A national shortage of norepinephrine in the United States was associated with higher rates of mortality among patients hospitalized with septic shock, investigators reported.
Rates of in-hospital mortality in 2011 were 40% during quarters when hospitals were facing shortages and 36% when they were not, Emily Vail, MD, and her associates said at the International Symposium on Intensive Care and Emergency Medicine. The report was published simultaneously in JAMA.
The link between norepinephrine shortage and death from septic shock persisted even after the researchers accounted for numerous clinical and demographic factors (adjusted odds ratio, 1.2; 95% confidence interval, 1.01 to 1.30; P = .03), wrote Dr. Vail of Columbia University, New York (JAMA. 2017 Mar 21. doi: 10.1001/jama.2017.2841 ).
Drug shortages are common in the United States, but few studies have explored their effects on patient outcomes. Investigators compared mortality rates among affected patients during 3-month intervals when hospitals were and were not using at least 20% less norepinephrine than baseline. The researchers used Premier Healthcare Database, which includes both standard claims and detailed, dated logs of all services billed to patients or insurance, with minimal missing data.
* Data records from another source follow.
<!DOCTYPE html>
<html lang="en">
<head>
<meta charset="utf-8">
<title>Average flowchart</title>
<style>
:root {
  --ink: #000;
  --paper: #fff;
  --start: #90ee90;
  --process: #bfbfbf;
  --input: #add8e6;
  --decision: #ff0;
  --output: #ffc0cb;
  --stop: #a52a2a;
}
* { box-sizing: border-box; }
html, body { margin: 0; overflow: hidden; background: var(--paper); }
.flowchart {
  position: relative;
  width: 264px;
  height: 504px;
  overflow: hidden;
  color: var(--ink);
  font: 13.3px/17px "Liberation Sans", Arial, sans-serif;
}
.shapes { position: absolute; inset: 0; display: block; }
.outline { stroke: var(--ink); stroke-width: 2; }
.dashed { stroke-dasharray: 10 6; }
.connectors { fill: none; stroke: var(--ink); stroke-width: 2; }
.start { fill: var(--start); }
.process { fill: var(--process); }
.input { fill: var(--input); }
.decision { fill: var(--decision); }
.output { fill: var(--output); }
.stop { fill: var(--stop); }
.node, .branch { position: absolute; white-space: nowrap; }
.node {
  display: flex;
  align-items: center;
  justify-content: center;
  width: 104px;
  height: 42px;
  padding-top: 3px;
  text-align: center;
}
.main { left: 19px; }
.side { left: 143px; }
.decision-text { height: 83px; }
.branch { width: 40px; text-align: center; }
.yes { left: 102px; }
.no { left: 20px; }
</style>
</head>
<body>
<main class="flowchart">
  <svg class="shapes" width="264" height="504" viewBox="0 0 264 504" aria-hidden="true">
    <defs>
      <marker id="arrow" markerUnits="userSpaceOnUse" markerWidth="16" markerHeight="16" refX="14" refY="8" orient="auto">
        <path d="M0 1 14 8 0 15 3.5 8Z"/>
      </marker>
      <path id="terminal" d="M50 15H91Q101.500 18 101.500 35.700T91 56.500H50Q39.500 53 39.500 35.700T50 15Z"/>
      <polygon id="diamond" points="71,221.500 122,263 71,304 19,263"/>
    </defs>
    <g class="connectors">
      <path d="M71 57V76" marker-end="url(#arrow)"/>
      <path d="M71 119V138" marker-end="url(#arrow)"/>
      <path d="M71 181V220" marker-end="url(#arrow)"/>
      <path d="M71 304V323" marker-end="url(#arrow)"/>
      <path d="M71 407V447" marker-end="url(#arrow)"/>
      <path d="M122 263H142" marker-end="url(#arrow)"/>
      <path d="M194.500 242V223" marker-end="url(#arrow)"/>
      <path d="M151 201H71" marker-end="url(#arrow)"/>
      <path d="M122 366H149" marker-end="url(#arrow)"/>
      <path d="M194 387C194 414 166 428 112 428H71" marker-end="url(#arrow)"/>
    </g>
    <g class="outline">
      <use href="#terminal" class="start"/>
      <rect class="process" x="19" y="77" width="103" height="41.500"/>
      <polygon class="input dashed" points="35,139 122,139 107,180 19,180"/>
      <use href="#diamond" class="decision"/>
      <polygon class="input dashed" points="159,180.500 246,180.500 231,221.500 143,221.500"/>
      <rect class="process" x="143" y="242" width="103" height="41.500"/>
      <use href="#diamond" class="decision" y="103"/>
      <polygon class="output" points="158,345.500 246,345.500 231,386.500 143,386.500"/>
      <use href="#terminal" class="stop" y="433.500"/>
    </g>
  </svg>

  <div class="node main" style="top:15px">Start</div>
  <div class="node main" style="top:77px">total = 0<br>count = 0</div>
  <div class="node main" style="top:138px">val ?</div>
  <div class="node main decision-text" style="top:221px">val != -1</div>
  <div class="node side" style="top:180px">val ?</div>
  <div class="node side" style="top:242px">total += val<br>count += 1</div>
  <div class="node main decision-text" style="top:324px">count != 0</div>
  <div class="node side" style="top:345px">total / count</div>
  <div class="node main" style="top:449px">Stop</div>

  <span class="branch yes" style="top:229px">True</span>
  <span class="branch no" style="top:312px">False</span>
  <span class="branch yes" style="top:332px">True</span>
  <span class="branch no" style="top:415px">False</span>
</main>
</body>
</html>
A total of 77% patients admitted with septic shock received norepinephrine before the shortage. During the lowest point of the shortage, 56% of patients received it, the researchers reported. Clinicians most often used phenylephrine instead, prescribing it to up to 54% of patients during the worst time of the shortage. The absolute increase in mortality during the quarters of shortage was 3.7% (95% CI, 1.5%-6.0%).
Several factors might explain the link between norepinephrine shortage and mortality, said the investigators. The vasopressors chosen to replace norepinephrine might result directly in worse outcomes, but a decrease in norepinephrine use also might be a proxy for relevant variables such as delayed use of vasopressors, lack of knowledge of how to optimally dose vasopressors besides norepinephrine, or the absence of a pharmacist dedicated to helping optimize the use of limited supplies.
The study did not uncover a dose-response association between greater decreases in norepinephrine use and increased mortality, the researchers noted. “This may be due to a threshold effect of vasopressor shortage on mortality, or lack of power due to relatively few hospital quarters at the extreme levels of vasopressor shortage,” they wrote.
Because the deaths captured included only those that occurred in-hospital, “the results may have underestimated mortality, particularly for hospitals that tend transfer patients early to other skilled care facilities,” the researchers noted.
The cohort of patients was limited to those who received vasopressors for 2 or more days and excluded patients who died on the first day of vasopressor treatment, the researchers said.
The Herbert and Florence Irving Scholars Program at Columbia University provided funding. One coinvestigator disclosed grant funding from the National Institutes of Health and personal fees from UpToDate. The other investigators reported having no conflicts of interest.